WORK INSTRUCTION :: Look through the lines below; wherever the word "color" appears, copy that line.
::::
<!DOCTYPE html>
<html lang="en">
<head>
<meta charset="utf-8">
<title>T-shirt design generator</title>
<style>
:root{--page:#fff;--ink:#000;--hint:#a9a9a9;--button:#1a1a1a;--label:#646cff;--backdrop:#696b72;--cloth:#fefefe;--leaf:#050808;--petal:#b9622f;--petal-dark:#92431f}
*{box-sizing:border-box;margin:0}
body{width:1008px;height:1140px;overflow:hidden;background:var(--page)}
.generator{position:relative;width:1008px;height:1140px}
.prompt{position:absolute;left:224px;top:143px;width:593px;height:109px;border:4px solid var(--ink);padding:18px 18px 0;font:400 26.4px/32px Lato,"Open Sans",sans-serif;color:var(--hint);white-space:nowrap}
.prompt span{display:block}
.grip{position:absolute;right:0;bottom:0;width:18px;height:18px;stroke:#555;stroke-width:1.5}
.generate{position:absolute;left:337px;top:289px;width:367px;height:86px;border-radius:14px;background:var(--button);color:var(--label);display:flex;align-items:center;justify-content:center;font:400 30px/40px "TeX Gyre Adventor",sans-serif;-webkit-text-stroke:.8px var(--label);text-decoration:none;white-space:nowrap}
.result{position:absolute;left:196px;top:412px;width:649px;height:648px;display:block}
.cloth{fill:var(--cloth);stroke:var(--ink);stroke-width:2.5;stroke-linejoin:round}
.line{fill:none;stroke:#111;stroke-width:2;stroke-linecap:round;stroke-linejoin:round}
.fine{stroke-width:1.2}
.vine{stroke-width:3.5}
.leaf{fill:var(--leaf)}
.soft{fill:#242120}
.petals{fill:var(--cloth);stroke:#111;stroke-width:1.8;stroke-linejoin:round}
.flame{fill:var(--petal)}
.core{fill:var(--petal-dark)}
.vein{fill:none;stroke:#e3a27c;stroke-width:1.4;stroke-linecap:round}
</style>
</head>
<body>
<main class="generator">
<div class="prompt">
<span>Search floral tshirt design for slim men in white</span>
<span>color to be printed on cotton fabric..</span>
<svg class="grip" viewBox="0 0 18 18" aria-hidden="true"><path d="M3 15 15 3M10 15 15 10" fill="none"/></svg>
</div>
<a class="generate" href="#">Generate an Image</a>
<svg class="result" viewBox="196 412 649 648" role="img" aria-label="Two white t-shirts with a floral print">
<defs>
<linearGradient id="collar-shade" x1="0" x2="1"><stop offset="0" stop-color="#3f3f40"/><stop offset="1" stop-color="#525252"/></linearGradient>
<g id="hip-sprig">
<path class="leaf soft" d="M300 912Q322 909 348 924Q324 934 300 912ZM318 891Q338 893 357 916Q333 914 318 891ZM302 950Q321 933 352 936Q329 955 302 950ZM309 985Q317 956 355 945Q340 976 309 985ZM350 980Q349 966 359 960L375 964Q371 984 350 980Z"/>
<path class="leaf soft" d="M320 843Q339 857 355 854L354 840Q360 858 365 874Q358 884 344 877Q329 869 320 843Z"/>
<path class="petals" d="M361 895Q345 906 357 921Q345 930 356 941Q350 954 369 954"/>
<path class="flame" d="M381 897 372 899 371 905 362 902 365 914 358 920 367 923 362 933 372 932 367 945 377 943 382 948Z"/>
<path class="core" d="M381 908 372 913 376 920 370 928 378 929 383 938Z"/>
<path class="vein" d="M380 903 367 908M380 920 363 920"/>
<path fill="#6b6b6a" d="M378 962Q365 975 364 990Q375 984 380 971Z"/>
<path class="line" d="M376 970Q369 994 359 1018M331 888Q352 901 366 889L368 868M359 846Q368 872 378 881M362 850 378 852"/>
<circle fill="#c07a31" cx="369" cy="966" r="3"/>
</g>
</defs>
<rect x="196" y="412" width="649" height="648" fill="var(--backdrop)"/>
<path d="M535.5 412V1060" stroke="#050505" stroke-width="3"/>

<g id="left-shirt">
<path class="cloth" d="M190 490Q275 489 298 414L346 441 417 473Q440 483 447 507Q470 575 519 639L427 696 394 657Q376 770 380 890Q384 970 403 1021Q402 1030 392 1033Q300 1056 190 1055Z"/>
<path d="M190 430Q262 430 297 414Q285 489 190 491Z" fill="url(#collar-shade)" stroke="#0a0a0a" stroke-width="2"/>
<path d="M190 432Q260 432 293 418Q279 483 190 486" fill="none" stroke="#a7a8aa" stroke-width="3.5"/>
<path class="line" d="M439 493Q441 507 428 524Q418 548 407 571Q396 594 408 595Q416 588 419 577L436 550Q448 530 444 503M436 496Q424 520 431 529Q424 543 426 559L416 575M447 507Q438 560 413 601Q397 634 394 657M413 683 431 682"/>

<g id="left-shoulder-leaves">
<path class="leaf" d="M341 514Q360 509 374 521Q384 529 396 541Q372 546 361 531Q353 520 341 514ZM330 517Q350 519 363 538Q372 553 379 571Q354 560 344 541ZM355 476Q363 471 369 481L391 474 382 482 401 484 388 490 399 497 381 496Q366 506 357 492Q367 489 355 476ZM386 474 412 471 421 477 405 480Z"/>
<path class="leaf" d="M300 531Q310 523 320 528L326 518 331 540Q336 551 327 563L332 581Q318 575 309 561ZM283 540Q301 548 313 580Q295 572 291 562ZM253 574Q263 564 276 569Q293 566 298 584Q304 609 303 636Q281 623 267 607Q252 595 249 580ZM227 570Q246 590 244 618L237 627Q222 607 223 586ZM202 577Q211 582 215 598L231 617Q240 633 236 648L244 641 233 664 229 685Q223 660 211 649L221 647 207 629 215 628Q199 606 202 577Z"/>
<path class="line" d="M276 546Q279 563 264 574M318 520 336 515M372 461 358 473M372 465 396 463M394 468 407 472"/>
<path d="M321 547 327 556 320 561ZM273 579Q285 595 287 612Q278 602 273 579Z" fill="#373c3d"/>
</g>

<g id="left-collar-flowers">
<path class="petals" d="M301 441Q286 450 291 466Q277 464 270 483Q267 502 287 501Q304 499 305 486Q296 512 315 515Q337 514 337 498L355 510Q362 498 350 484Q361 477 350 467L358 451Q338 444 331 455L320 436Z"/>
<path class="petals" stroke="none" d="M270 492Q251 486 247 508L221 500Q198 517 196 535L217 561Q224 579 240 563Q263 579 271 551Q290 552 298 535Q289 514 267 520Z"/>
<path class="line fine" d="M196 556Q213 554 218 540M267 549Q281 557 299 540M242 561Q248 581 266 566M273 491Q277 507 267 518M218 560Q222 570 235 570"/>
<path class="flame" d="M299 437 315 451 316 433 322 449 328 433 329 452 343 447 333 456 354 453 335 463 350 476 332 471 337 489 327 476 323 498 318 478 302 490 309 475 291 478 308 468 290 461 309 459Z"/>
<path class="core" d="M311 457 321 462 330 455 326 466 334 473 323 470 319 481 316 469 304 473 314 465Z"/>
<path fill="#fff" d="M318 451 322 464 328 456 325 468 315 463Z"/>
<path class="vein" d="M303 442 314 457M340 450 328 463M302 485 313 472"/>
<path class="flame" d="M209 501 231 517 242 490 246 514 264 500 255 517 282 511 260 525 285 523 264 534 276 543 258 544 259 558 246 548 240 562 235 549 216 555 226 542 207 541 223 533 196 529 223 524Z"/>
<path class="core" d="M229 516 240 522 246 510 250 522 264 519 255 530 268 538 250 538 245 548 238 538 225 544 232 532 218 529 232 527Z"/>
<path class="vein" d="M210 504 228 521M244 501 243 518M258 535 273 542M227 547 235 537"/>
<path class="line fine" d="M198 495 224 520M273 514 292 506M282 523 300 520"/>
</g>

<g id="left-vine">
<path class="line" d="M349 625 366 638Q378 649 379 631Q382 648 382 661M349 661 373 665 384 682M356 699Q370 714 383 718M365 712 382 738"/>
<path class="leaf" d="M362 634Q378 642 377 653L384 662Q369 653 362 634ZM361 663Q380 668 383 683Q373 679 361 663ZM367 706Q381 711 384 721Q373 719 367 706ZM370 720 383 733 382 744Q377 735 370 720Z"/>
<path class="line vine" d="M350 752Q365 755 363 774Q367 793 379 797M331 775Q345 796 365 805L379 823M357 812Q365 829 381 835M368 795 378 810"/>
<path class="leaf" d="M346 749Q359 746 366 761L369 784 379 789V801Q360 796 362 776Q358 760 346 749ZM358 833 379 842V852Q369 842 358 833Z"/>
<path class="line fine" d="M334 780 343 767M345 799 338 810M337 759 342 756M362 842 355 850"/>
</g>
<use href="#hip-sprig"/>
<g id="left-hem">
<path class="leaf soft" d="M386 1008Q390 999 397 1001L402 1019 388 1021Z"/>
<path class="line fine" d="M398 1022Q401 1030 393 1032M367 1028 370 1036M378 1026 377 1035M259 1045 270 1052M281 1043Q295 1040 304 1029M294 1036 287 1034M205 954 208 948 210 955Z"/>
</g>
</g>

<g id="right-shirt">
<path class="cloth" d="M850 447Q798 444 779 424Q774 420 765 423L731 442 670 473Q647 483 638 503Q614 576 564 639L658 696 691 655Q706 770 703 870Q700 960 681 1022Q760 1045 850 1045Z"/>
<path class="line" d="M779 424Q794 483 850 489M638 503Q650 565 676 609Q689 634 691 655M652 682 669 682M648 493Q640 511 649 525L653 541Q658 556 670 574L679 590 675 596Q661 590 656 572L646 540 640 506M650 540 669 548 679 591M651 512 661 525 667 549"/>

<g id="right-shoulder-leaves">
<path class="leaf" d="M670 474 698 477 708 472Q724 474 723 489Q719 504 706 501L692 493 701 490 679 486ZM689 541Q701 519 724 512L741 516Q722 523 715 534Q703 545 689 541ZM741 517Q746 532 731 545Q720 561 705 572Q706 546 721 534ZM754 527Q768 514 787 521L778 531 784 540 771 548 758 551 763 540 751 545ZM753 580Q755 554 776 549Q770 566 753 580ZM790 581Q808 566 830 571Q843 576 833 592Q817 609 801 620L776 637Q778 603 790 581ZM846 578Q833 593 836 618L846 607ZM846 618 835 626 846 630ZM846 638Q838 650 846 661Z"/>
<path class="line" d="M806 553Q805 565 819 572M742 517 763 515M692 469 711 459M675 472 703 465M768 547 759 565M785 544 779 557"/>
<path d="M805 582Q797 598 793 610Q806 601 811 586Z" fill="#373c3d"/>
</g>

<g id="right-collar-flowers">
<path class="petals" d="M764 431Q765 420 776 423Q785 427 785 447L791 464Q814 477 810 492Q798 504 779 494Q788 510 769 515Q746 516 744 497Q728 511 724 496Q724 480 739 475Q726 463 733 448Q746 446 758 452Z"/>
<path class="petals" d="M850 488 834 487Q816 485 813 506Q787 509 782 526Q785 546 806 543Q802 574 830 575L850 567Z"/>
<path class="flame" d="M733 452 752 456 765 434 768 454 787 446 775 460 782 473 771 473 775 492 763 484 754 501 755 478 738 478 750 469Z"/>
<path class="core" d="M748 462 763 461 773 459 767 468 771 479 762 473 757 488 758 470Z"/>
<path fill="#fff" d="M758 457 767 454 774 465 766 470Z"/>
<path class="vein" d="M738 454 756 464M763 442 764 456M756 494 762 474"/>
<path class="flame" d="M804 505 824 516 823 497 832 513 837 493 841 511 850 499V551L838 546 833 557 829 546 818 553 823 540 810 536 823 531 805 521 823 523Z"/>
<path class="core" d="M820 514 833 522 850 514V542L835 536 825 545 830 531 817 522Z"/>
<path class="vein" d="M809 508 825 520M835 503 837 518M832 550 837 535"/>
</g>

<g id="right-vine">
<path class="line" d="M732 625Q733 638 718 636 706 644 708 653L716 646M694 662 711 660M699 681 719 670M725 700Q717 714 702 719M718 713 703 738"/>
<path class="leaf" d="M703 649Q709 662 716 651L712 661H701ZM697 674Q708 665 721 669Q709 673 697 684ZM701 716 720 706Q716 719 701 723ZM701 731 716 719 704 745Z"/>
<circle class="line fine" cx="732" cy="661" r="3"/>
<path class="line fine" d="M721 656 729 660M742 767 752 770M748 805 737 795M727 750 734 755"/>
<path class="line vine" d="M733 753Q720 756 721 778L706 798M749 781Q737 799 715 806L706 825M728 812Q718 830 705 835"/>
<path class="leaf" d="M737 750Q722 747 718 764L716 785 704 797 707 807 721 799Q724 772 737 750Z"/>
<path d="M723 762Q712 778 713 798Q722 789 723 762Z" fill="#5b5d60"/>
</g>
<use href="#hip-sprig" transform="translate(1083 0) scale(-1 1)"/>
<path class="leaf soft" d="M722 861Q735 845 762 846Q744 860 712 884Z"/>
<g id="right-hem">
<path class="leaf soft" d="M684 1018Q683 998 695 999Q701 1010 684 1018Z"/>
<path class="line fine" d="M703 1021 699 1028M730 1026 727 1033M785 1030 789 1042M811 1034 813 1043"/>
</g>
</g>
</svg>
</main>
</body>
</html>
::::
ANSWER TO THIS PROBLEM ::
.prompt{position:absolute;left:224px;top:143px;width:593px;height:109px;border:4px solid var(--ink);padding:18px 18px 0;font:400 26.4px/32px Lato,"Open Sans",sans-serif;color:var(--hint);white-space:nowrap}
.generate{position:absolute;left:337px;top:289px;width:367px;height:86px;border-radius:14px;background:var(--button);color:var(--label);display:flex;align-items:center;justify-content:center;font:400 30px/40px "TeX Gyre Adventor",sans-serif;-webkit-text-stroke:.8px var(--label);text-decoration:none;white-space:nowrap}
<span>color to be printed on cotton fabric..</span>
<linearGradient id="collar-shade" x1="0" x2="1"><stop offset="0" stop-color="#3f3f40"/><stop offset="1" stop-color="#525252"/></linearGradient>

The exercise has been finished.